Close Close
ThinkAdvisor

Regulation and Compliance > State Regulation

Bogus Broker Pleads Guilty to Securities Fraud, Faces Up to 25 Years in Prison

X
Your article was successfully shared with the contacts you provided.

What You Need to Know

  • A man posing as a broker from two different firms scammed at least 19 investors out of more than $2.7 million, prosecutors say.
  • He misappropriated more than $500,000 of the investors’ funds and lost most of the remaining funds trading securities.
  • A sentencing hearing is scheduled for March 23, 2022.

A bogus broker who scammed at least 19 investors out of more than $2.7 million now faces up to 25 years in prison after pleading guilty to securities fraud, according to Andrew Birge, U.S. attorney for the Western District of Michigan.

Joshua Louis Rupp, 37, previously of West Olive, Michigan, misappropriated more than $500,000 of the investors’ funds on personal expenses that included electronics, groceries and vacations, and lost most of the remaining funds trading securities, Birge had alleged.

Rupp pleaded guilty before Sally J. Berens, U.S. magistrate judge. As part of the plea agreement, Rupp agreed to pay full restitution of about $2.7 million to the victims of his crime, according to the plea agreement he signed Oct. 11, a court filing shows.

Rupp faces up to 25 years in prison when he is sentenced next year by Hala Y. Jarbou, U.S. district judge, Birge said Friday. In addition, he could face up to five years of supervised release; a $250,000 fine or the greater of twice the gross gain or gross loss; and a mandatory $100 special assessment.

A sentencing hearing is scheduled for March 23 at the court, in Lansing, Michigan, according to a court filing on Monday.

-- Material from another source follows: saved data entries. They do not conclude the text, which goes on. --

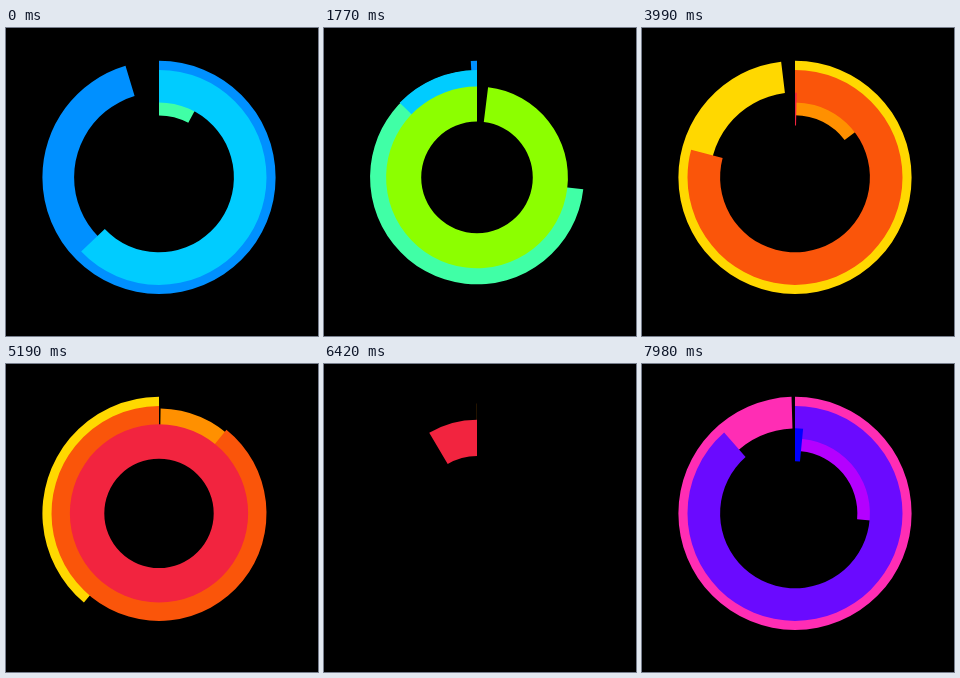
These frames come from a looping animation (312 px wide and 308 px high, 8000 ms). An HTML page with a canvas:

```html
<!DOCTYPE html>
<html lang="en">
<head>
<meta charset="utf-8">
<title>Colour rings</title>
<style>
  html, body { margin: 0; width: 100%; height: 100%; overflow: hidden; background: #000; }
  canvas { display: block; width: 312px; height: 308px; }
</style>
</head>
<body>
<canvas id="stage"></canvas>
<script>
const LOOP = 8000;
const PERIOD = 3900;
const CENTER = { x: 153, y: 149.4 };
const HEAD_MS = 1260;
const TAIL_MS = 1330;
const TAIL_DELAY = 1559;

// Bottom to top. Radii hold at phase 0; grow is the relative growth per ms.
const RINGS = [
  { color: 2, start: -345, inner: 61.9, outer: 99.7, grow: 4.1e-5 },
  { color: 0, start: -979, inner: 84.9, outer: 116.6, grow: 0 },
  { color: 1, start: -680, inner: 74.9, outer: 107.5, grow: 0 },
  { color: 3, start: 9, inner: 51.8, outer: 84.4, grow: 4.35e-5 }
];

const PALETTES = [
  ['#0090ff', '#00ccff', '#40ffa6', '#8cff00'],
  ['#ffd800', '#fa550a', '#ff9000', '#f2243f'],
  ['#ff2db4', '#6a0aff', '#b400ff', '#0000ff']
];

const canvas = document.getElementById('stage');
const ctx = canvas.getContext('2d');
const ratio = window.devicePixelRatio || 1;
canvas.width = 312 * ratio;
canvas.height = 308 * ratio;

// Equivalent to cubic-bezier(.7, 0, .3, 1), solved by bisection.
function ease(x) {
  if (x <= 0) return 0;
  if (x >= 1) return 1;
  let low = 0, high = 1, u = 0.5;
  for (let i = 0; i < 30; i++) {
    u = (low + high) / 2;
    const v = 1 - u;
    const bx = 2.1 * u * v * v + 0.9 * u * u * v + u * u * u;
    if (bx < x) low = u; else high = u;
  }
  return u * u * (3 - 2 * u);
}

function drawRing(ring, color, phase) {
  const age = phase - ring.start;
  const head = ease(age / HEAD_MS);
  const tail = ease((age - TAIL_DELAY) / TAIL_MS);
  if (head <= tail) return;
  const scale = 1 + ring.grow * phase;
  const angle = part => (part * 2 - 0.5) * Math.PI;
  ctx.beginPath();
  ctx.arc(CENTER.x, CENTER.y, ring.outer * scale, angle(tail), angle(head));
  ctx.arc(CENTER.x, CENTER.y, ring.inner * scale, angle(head), angle(tail), true);
  ctx.closePath();
  ctx.fillStyle = color;
  ctx.fill();
}

function draw(time) {
  ctx.setTransform(ratio, 0, 0, ratio, 0, 0);
  ctx.fillStyle = '#000';
  ctx.fillRect(0, 0, 312, 308);
  PALETTES.forEach((palette, i) => {
    for (const ring of RINGS) drawRing(ring, palette[ring.color], time - i * PERIOD);
  });
}

const begin = performance.now();
function tick() {
  draw((performance.now() - begin) % LOOP);
  requestAnimationFrame(tick);
}
draw(0);
requestAnimationFrame(tick);
</script>
</body>
</html>
```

Lucas X. Dillon, a Lansing attorney who represented Rupp in the case, did not immediately respond to a request for comment on Wednesday.

According to the plea agreement and felony information, from 2015 to 2019, Rupp recruited investors by posing as a licensed broker or trader who worked at one of two different brokerage firms. The companies were not identified.

More on this topic

Rupp told investors he worked under the supervision of fictitious people at those firms, one of whom he claimed was his uncle, according to court documents. Rupp also told investors that the principal of their investments could not be lost for several reasons, including his choice of investments, trading strategy and insurance.

As part of his elaborate scheme, Rupp fabricated documents, including false account statements, a fraudulent securities license, and business documents bearing the logos of the firms he claimed to work for, according to the court documents. Some of the documents stated he had passed a securities trader qualification exam or that he was registered with the State of Michigan, according to the court documents.

However, those claims and others he made to induce and retain investments were false, according to the court documents.

The Securities and Exchange Commission filed a civil complaint against Rupp on July 28, 2021, in U.S. District Court for the Western District of Michigan, Southern Division, related to some of the same conduct charged in the DOJ’s felony information. That case was stayed on the U.S. Attorney’s Office’s motion pending entry of final judgment in the criminal matter, according to Birge.

“Securities trading is a risky business, and for good reason the professionals who do it are licensed and specially trained,” according to Birge. “This defendant misrepresented his qualifications to trade on behalf of investors in order to obtain money, lied about the performance of their investments, and misappropriated significant portions of the investments for his own personal gain,” he said in a statement.

It was possible that Rupp defrauded additional victims who had not yet come forward, Birge noted.